Lord Adolphus Fitz Clarence (1802-1856) was the seventh child (fourth son) of the Duke of Clarence. He was sent to sea at the age of eleven and subsequently commanded the Royal Yacht until 1853. The Hon Berkely Paget (1780-1842) was the younger brother of Henry Paget (Marquis of Anglesea) and Sir Charles Paget who commanded the Royal Yacht. It is presumed that Berkeley made the acquaintance of Lord Adolphus through his elder brother although in his own right he was a successful politician serving as MP for Anglesey from 1807 and later Milborne Port in 1820, and was a Lord of the Treasury between 1810-1826.
Also included in the sale is a remarkable Private album taken by Captain W.T Turner, who was captain of Cunard Liners Mauretania and Lusitania and was subsequently made a scapegoat for the Lusitania tragedy on 7th May 1915 when it was torpedoed by a German submarine U-20 and sank within 20 minutes with the loss of 1,200.
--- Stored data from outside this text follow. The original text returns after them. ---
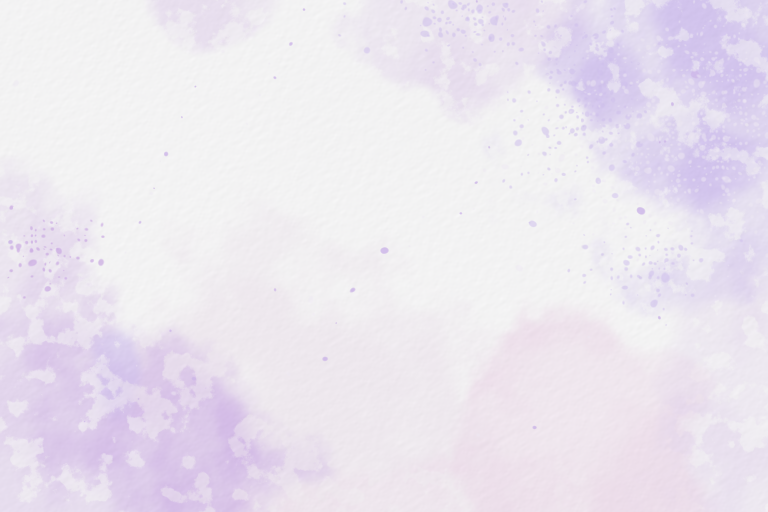
A Shadertoy shader for this background:

```glsl
// Lilac and pink watercolour washes around a bare patch of textured paper.
// Ragged ellipses of fractal noise make the washes, cell dots make the
// splatter, and a slanted relief of noise makes the paper grain.

float hash(vec2 p) {
    return fract(sin(dot(p, vec2(127.1, 311.7))) * 43758.55);
}

float noise(vec2 p) {
    vec2 i = floor(p), f = fract(p);
    f = f * f * (3.0 - 2.0 * f);
    return mix(mix(hash(i), hash(i + vec2(1, 0)), f.x),
               mix(hash(i + vec2(0, 1)), hash(i + vec2(1, 1)), f.x), f.y);
}

float fbm(vec2 p) {
    float sum = 0.0, amp = 0.5;
    for (int i = 0; i < 6; i++) {
        sum += amp * noise(p);
        p = mat2(1.6, 1.2, -1.2, 1.6) * p + 7.3;
        amp *= 0.5;
    }
    return sum;
}

// Ragged ellipse; soft sets how far the pigment takes to build up
float wash(vec2 p, vec2 centre, vec2 radius, float soft) {
    float inside = 1.0 - length((p - centre) / radius);
    inside += 1.1 * (fbm(p * 7.0 + centre * 9.0) - 0.5);
    return smoothstep(-0.04, soft, inside);
}

// Round drops, one per cell, thinning out away from the centre
float splatter(vec2 p, vec2 centre, vec2 radius, float freq) {
    vec2 q = p + 0.008 * (vec2(noise(p * 40.0), noise(p * 40.0 + 9.0)) - 0.5);
    vec2 cell = floor(q * freq);
    vec2 spot = 0.3 + 0.4 * vec2(hash(cell + 3.1), hash(cell + 8.7));
    float size = mix(0.06, 0.3, hash(cell + 5.3));
    float reach = length(((cell + spot) / freq - centre) / radius);
    float present = step(hash(cell + 1.9), 0.75 * exp(-2.0 * reach * reach));
    float aa = freq / iResolution.y;
    float dist = length(fract(q * freq) - spot);
    return present * (1.0 - smoothstep(size - aa, size + aa, dist));
}

// Height of the slanted paper tooth
float tooth(vec2 p) {
    vec2 q = mat2(0.85, -0.53, 0.53, 0.85) * p;
    return noise(q * vec2(75, 120)) + 0.5 * noise(q * vec2(170, 230));
}

void mainImage(out vec4 fragColor, in vec2 fragCoord) {
    vec2 p = fragCoord / iResolution.y;
    p.x += 0.5 * (1.5 - iResolution.x / iResolution.y);

    vec3 violet = vec3(0.81, 0.75, 0.925);
    vec3 orchid = vec3(0.82, 0.72, 0.90);
    vec3 lilac = vec3(0.89, 0.84, 0.925);
    vec3 pink = vec3(0.925, 0.865, 0.915);

    // Mottled pigment and the bare flecks left inside it
    float mottle = smoothstep(0.32, 0.66, fbm(p * 8.0 + 4.0));
    float fleck = smoothstep(0.52, 0.64, fbm(p * 30.0));
    float body = (0.55 + 0.45 * mottle) * (1.0 - 0.6 * fleck);

    vec3 col = vec3(0.952, 0.951, 0.953);

    // Pale washes: lower middle, lower right, right edge, top
    col = mix(col, vec3(0.925, 0.895, 0.925), (0.45 + 0.3 * mottle)
        * wash(p, vec2(0.62, 0.14), vec2(0.46, 0.39), 0.3));
    col = mix(col, pink, (0.55 + 0.35 * mottle)
        * wash(p, vec2(1.15, 0.13), vec2(0.24, 0.25), 0.25));
    col = mix(col, pink, 0.65 * body * wash(p, vec2(1.0, -0.02), vec2(0.55, 0.14), 0.3));
    col = mix(col, lilac, 0.65 * body * wash(p, vec2(1.5, 0.20), vec2(0.27, 0.36), 0.4));
    col = mix(col, lilac, 0.75 * body * wash(p, vec2(0.93, 1.02), vec2(0.25, 0.22), 0.25));
    col = mix(col, lilac, 0.7 * body * wash(p, vec2(0.40, 1.02), vec2(0.14, 0.11), 0.3));

    // Left side, pale above and deep in the corner
    col = mix(col, lilac, 0.85 * body * wash(p, vec2(0.0, 0.40), vec2(0.24, 0.33), 0.3));
    col = mix(col, orchid, 0.65 * body * wash(p, vec2(0.17, 0.04), vec2(0.39, 0.37), 0.35));
    col = mix(col, orchid, 0.75 * body * wash(p, vec2(0.35, 0.11), vec2(0.19, 0.17), 0.4));
    col = mix(col, violet, 0.6 * body * wash(p, vec2(0.23, 0.27), vec2(0.07, 0.12), 0.4));

    // Upper right corner with its denser patches
    col = mix(col, violet, 0.6 * body * wash(p, vec2(1.48, 0.88), vec2(0.44, 0.46), 0.3));
    col = mix(col, violet, 0.8 * body * wash(p, vec2(1.33, 0.68), vec2(0.14, 0.11), 0.4));
    col = mix(col, violet, 0.8 * body * wash(p, vec2(1.42, 0.94), vec2(0.15, 0.14), 0.4));
    col = mix(col, violet, 0.7 * body * wash(p, vec2(1.19, 0.84), vec2(0.08, 0.10), 0.4));

    // Splatter at the rims, coarse drops then fine ones
    for (int i = 0; i < 2; i++) {
        float freq = i == 0 ? 38.0 : 75.0;
        float drops = splatter(p, vec2(0.09, 0.51), vec2(0.09, 0.07), freq);
        col = mix(col, vec3(0.80, 0.68, 0.89), 0.75 * drops);
        drops = max(splatter(p, vec2(1.13, 0.81), vec2(0.13, 0.19), freq),
                    splatter(p, vec2(0.92, 0.96), vec2(0.16, 0.09), freq));
        drops = max(drops, splatter(p, vec2(1.27, 0.49), vec2(0.11, 0.08), freq));
        col = mix(col, violet, 0.55 * drops);
        drops = splatter(p, vec2(1.36, 0.75), vec2(0.28, 0.25), freq + 9.0);
        col = mix(col, vec3(0.93, 0.91, 0.95), 0.5 * drops);
    }

    // Paper relief lit from the upper left
    float relief = tooth(p) - tooth(p + vec2(-0.003, 0.003));
    col += 0.016 * relief + 0.006 * (fbm(p * 5.0) - 0.5);
    fragColor = vec4(col, 1.0);
}
```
Estimated at £3,000-5,000, the fascinating album is believed to date from between 1904-10 and comprises approximately 400 private views taken by and of Turner. Most photographs are pasted along top edge and annotated with characters and locations in pencil to reverse, approximately half taken aboard various commands mostly Mauretania but with several hitherto unseen views from Lusitania. Also interesting scenes taken opportunistically, including several views of the wreck of the U.S.S. Maine; several dockyard views of luggage being loaded; the boat train dining car; Turner posing with various passengers or relations, often wearing his hat or tunic, or of Turner taking a sight with his sextant.
As Charles Miller comments: Not intended to be of interest to any but himself and family, this wonderful album captures a rare view of the private side of a liner captain from the 'Golden Age'. Frequently larking around, Turner is often shot with a pretty girl, who is wearing his hat, or lying in a hammock. He was clearly a happy man and his sense of humour is much in evidence. One of the more striking shots is a view of Turner climbing the rigging of the main mast of Lusitania and holding his camera, the next view is the shot of the funnels and deck taken from that location. These rare views are unknown and unpublished, providing a wealth of interesting material about Cunards most tragic Captain.
Charles Miller Ltds sale will comprise over 250 lots including Scientific and Navigational Instruments and Marine Works of Art.
Several pieces relating to exploration will be included, and of note is a rare blue stoneware beer jug inscribed DISCOVERY from the British Arctic Expedition (1875-6) by W. T. Copeland & Sons, who produced special services for both H.M.Ships Alert and Discovery is estimated at £1,000-1,500.
Elsewhere an Historically interesting 1:16 scale working demonstration aluminium and brass model of the Tunnelling Shield used to excavate the Rotherhithe Tunnel and inspected by the Prince and Princess of Wales at the opening on June 12, 1908 is estimated to fetch £1,000-1,500.
A fascinating journal, bound in its original sail cloth and hand-written by 20-year-old John Griffiths, who left Bangor in North Wales, via Gravesend, for a new life in New Zealand in 1863 carries an estimate of £300-500. Griffiths wrote this witty account of everyday life on the 1351 ton Indian Empire giving insightful and amusing cameos of both passengers and crew. Unfortunately Griffiths never made it to New Zealand and is buried at sea just south-east of Tristan da Cunha in the South Atlantic.